Back in 1937, the owner of an Oklahoma grocery chain called Humpty Dumpty was thinking of ways to get his clients to buy more stuff at his stores. His solution was as ingenious as it was it was practical: a large metal basket with little wheels. It could be filled to the brim with product upon product, then easily pushed to the checkout counter.
Today, Sylvan Goldman is remembered as the inventor of the shopping cart—a technology which has remained largely unchanged since its creation. But that may not be the case for much longer, as the good folks at Walmart are seeking to reinvent the swivel wheel by creating a mobile fleet of automated shopping carts that can be controlled by a smartphone, CNN reports.
According to a patent application made by Walmart and granted by the US government last week, the prototype shopping carts would be pimped out with detachable motors, video cameras, and sensors, which would allow shoppers to summon their cart with a "user interface device" like a tablet or phone.
In other words, your unmanned shopping cart could find you in the store, hopefully avoiding human toes and other carts, and take care of all of that exhausting pushing for you. And while pushing shopping carts is probably one of the only forms of exercise that sedentary, consumerist Americans engage in on a regular basis, the time may have come to let machines undertake even this minimally demanding task.
But the carts envisioned by Walmart are about way more than minimizing physical exertion. The smart carts will also be able to tell humans working at the stores which of them are unattended and return to a docking station on their own, which could have huge implications for inventory. They would also be able to tell customers where items are located inside of airplane hangar-sized Walmarts.
While patent approval hardly means that a design will go into production, it does mean that it could be time to revamp the shopping cart after almost 100 years of the consistency.
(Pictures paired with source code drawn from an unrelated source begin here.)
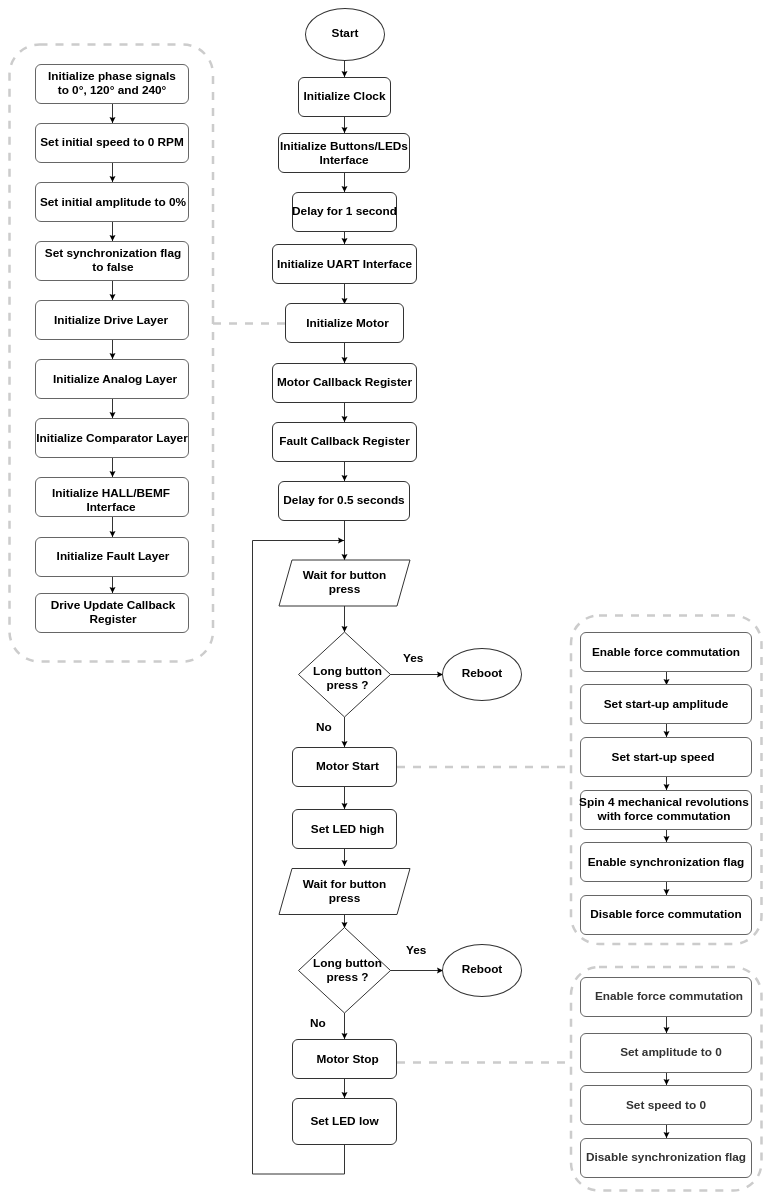
<!DOCTYPE html>
<html lang="en">
<head>
<meta charset="utf-8">
<title>Motor control flowchart</title>
<style>
:root {
  --paper: #fff;
  --ink: #000;
  --ink-soft: #333;
  --line: #333;
  --line-soft: #666;
  --dash: #ccc;
}
* { box-sizing: border-box; }
html, body { margin: 0; background: var(--paper); }
.flowchart {
  position: relative;
  width: 770px;
  height: 1200px;
  overflow: hidden;
  background: var(--paper);
  color: var(--ink);
  font: bold 11.8px/14.5px "Liberation Sans", Arial, sans-serif;
  text-align: center;
}
.connectors { position: absolute; left: 0; top: 0; }
.flow { fill: none; stroke: var(--line); stroke-width: 1; }
.shape { fill: var(--paper); stroke: var(--line); stroke-width: 1; }
.frame, .link { fill: none; stroke: var(--dash); stroke-width: 2.5; stroke-dasharray: 8 8; }
.node {
  position: absolute;
  left: var(--x);
  top: var(--y);
  width: var(--w);
  height: var(--h, 40px);
  display: flex;
  align-items: center;
  justify-content: center;
  white-space: nowrap;
}
.node span { position: relative; left: var(--dx, 0); top: var(--dy, -1px); }
.step { border: 1px solid var(--line); border-radius: 6px; background: var(--paper); }
.end { --w: 80px; --h: 53px; border: 1px solid var(--line); border-radius: 50%; }
.input { --x: 279px; --w: 131px; --h: 46px; }
.decision { --x: 298px; --w: 93px; --h: 86px; }
.motor-init .step { --x: 35px; --w: 154px; border-color: var(--line-soft); }
.motor-start .step, .motor-stop .step { --x: 580px; --w: 172px; border-color: var(--line-soft); }
.motor-stop { color: var(--ink-soft); }
.answer { position: absolute; left: var(--x); top: var(--y); }
</style>
</head>
<body>
<main class="flowchart">

  <svg class="connectors" width="770" height="1200" viewBox="0 0 770 1200" aria-hidden="true">
    <defs>
      <marker id="arrow" markerUnits="userSpaceOnUse" markerWidth="8" markerHeight="8" refX="6" refY="4" orient="auto">
        <path d="M0 1 L6 4 L0 7 L1 4 Z"/>
      </marker>
    </defs>

    <g class="frames">
      <rect class="frame" x="9.5" y="44.5" width="203.5" height="617" rx="30"/>
      <rect class="frame" x="571" y="615.5" width="190.5" height="328.5" rx="28"/>
      <rect class="frame" x="571" y="967" width="190.5" height="223.5" rx="28"/>
    </g>

    <g class="links">
      <path class="link" d="M213 323.5H286"/>
      <path class="link" d="M397 767H571"/>
      <path class="link" d="M397 1062.5H571"/>
    </g>

    <g class="flow main-flow" marker-end="url(#arrow)">
      <path marker-end="url(#arrow)" d="M344.5 61V77"/>
      <path marker-end="url(#arrow)" d="M344.5 117V133"/>
      <path marker-end="url(#arrow)" d="M344.5 172V192"/>
      <path marker-end="url(#arrow)" d="M344.5 232V244"/>
      <path marker-end="url(#arrow)" d="M344.5 284V304"/>
      <path marker-end="url(#arrow)" d="M344.5 343V363"/>
      <path marker-end="url(#arrow)" d="M344.5 403V422"/>
      <path marker-end="url(#arrow)" d="M344.5 462V481"/>
      <path marker-end="url(#arrow)" d="M344.5 521V560"/>
      <path marker-end="url(#arrow)" d="M344.5 606V632"/>
      <path marker-end="url(#arrow)" d="M344.5 717V747"/>
      <path marker-end="url(#arrow)" d="M344.5 787V809"/>
      <path marker-end="url(#arrow)" d="M344.5 849V866"/>
      <path marker-end="url(#arrow)" d="M344.5 915V928"/>
      <path marker-end="url(#arrow)" d="M344.5 1013V1039"/>
      <path marker-end="url(#arrow)" d="M344.5 1079V1098"/>
      <path marker-end="url(#arrow)" d="M390 674.5H443"/>
      <path marker-end="url(#arrow)" d="M390 970.5H443"/>
      <path marker-end="url(#arrow)" d="M344.5 1144V1174H252.5V540.5H344"/>
    </g>

    <g class="flow motor-init-flow">
      <path marker-end="url(#arrow)" d="M112.5 104V123"/>
      <path marker-end="url(#arrow)" d="M112.5 163V182"/>
      <path marker-end="url(#arrow)" d="M112.5 222V241"/>
      <path marker-end="url(#arrow)" d="M112.5 281V300"/>
      <path marker-end="url(#arrow)" d="M112.5 340V359"/>
      <path marker-end="url(#arrow)" d="M112.5 399V418"/>
      <path marker-end="url(#arrow)" d="M112.5 458V477"/>
      <path marker-end="url(#arrow)" d="M112.5 517V537"/>
      <path marker-end="url(#arrow)" d="M112.5 577V593"/>
    </g>

    <g class="flow motor-start-flow">
      <path marker-end="url(#arrow)" d="M666.5 672V685"/>
      <path marker-end="url(#arrow)" d="M666.5 724V737"/>
      <path marker-end="url(#arrow)" d="M666.5 777V790"/>
      <path marker-end="url(#arrow)" d="M666.5 829V842"/>
      <path marker-end="url(#arrow)" d="M666.5 882V895"/>
    </g>

    <g class="flow motor-stop-flow">
      <path marker-end="url(#arrow)" d="M666.5 1017V1033"/>
      <path marker-end="url(#arrow)" d="M666.5 1072V1085"/>
      <path marker-end="url(#arrow)" d="M666.5 1125V1138"/>
    </g>

    <g class="shapes">
      <polygon class="shape" points="292,560 410,560 397,606 279,606"/>
      <polygon class="shape" points="344.5,632 390.5,674.5 344.5,717 298.5,674.5"/>
      <polygon class="shape" points="292,868.5 410,868.5 397,914.5 279,914.5"/>
      <polygon class="shape" points="344.5,927.5 390.5,970.5 344.5,1013 298.5,970.5"/>
    </g>
  </svg>

  <section class="motor-init" aria-label="Initialize Motor steps">
    <div class="node step" style="--y:64px"><span>Initialize phase signals<br>to 0°, 120° and 240°</span></div>
    <div class="node step" style="--y:123px"><span>Set initial speed to 0 RPM</span></div>
    <div class="node step" style="--y:182px;--dx:1px;--dy:0px"><span>Set initial amplitude to 0%</span></div>
    <div class="node step" style="--y:241px;--dx:1px"><span>Set synchronization flag<br>to false</span></div>
    <div class="node step" style="--y:300px;--dx:-1px;--dy:0px"><span>Initialize Drive Layer</span></div>
    <div class="node step" style="--y:359px;--dx:3px;--dy:0px"><span>Initialize Analog Layer</span></div>
    <div class="node step" style="--y:418px;--dy:0px"><span>Initialize Comparator Layer</span></div>
    <div class="node step" style="--y:477px;--dx:-1px;--dy:3px"><span>Initialize HALL/BEMF<br>Interface</span></div>
    <div class="node step" style="--y:537px;--dx:1px"><span>Initialize Fault Layer</span></div>
    <div class="node step" style="--y:593px;--dx:1px"><span>Drive Update Callback<br>Register</span></div>
  </section>

  <section class="main-program" aria-label="Main program">
    <div class="node end" style="--x:305px;--y:8px"><span>Start</span></div>
    <div class="node step" style="--x:298px;--y:77px;--w:93px"><span>Initialize Clock</span></div>
    <div class="node step" style="--x:278px;--y:133px;--w:132px;--dy:0px"><span>Initialize Buttons/LEDs<br>Interface</span></div>
    <div class="node step" style="--x:292px;--y:192px;--w:105px"><span>Delay for 1 second</span></div>
    <div class="node step" style="--x:272px;--y:244px;--w:145px;--dy:0px"><span>Initialize UART Interface</span></div>
    <div class="node step" style="--x:285px;--y:303px;--w:119px;--dx:3px;--dy:0px"><span>Initialize Motor</span></div>
    <div class="node step" style="--x:272px;--y:363px;--w:145px"><span>Motor Callback Register</span></div>
    <div class="node step" style="--x:272px;--y:422px;--w:145px"><span>Fault Callback Register</span></div>
    <div class="node step" style="--x:278px;--y:481px;--w:132px"><span>Delay for 0.5 seconds</span></div>
    <div class="node input" style="--y:560px"><span>Wait for button<br>press</span></div>
    <div class="node decision" style="--y:632px;--dx:3px;--dy:3px"><span>Long button<br>press ?</span></div>
    <div class="node end" style="--x:442px;--y:648px"><span>Reboot</span></div>
    <div class="node step" style="--x:292px;--y:747px;--w:105px;--dx:3px"><span>Motor Start</span></div>
    <div class="node step" style="--x:292px;--y:809px;--w:105px;--dx:3px;--dy:0px"><span>Set LED high</span></div>
    <div class="node input" style="--y:868px;--dy:0px"><span>Wait for button<br>press</span></div>
    <div class="node decision" style="--y:927px;--dx:3px;--dy:0px"><span>Long button<br>press ?</span></div>
    <div class="node end" style="--x:442px;--y:944px"><span>Reboot</span></div>
    <div class="node step" style="--x:292px;--y:1039px;--w:105px;--dx:3px;--dy:0px"><span>Motor Stop</span></div>
    <div class="node step" style="--x:292px;--y:1098px;--w:105px;--h:47px;--dy:0px"><span>Set LED low</span></div>

    <span class="answer" style="--x:403px;--y:651px">Yes</span>
    <span class="answer" style="--x:316px;--y:720px">No</span>
    <span class="answer" style="--x:406px;--y:943px">Yes</span>
    <span class="answer" style="--x:310px;--y:1016px">No</span>
  </section>

  <section class="motor-start" aria-label="Motor Start steps">
    <div class="node step" style="--y:632px;--dy:0px"><span>Enable force commutation</span></div>
    <div class="node step" style="--y:684px;--dy:0px"><span>Set start-up amplitude</span></div>
    <div class="node step" style="--y:737px;--dx:-3px;--dy:0px"><span>Set start-up speed</span></div>
    <div class="node step" style="--y:790px;--dx:-2px"><span>Spin 4 mechanical revolutions<br>with force commutation</span></div>
    <div class="node step" style="--y:842px;--dy:0px"><span>Enable synchronization flag</span></div>
    <div class="node step" style="--y:895px"><span>Disable force commutation</span></div>
  </section>

  <section class="motor-stop" aria-label="Motor Stop steps">
    <div class="node step" style="--y:977px;--dx:3px"><span>Enable force commutation</span></div>
    <div class="node step" style="--y:1033px;--dx:5px"><span>Set amplitude to 0</span></div>
    <div class="node step" style="--y:1085px;--dy:0px"><span>Set speed to 0</span></div>
    <div class="node step" style="--y:1138px"><span>Disable synchronization flag</span></div>
  </section>

</main>
</body>
</html>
And, as with any case of mechanization of labor, humans will inevitably be replaced, meaning that the time-honored summer job of pushing carts in the parking lot could soon be obsolete.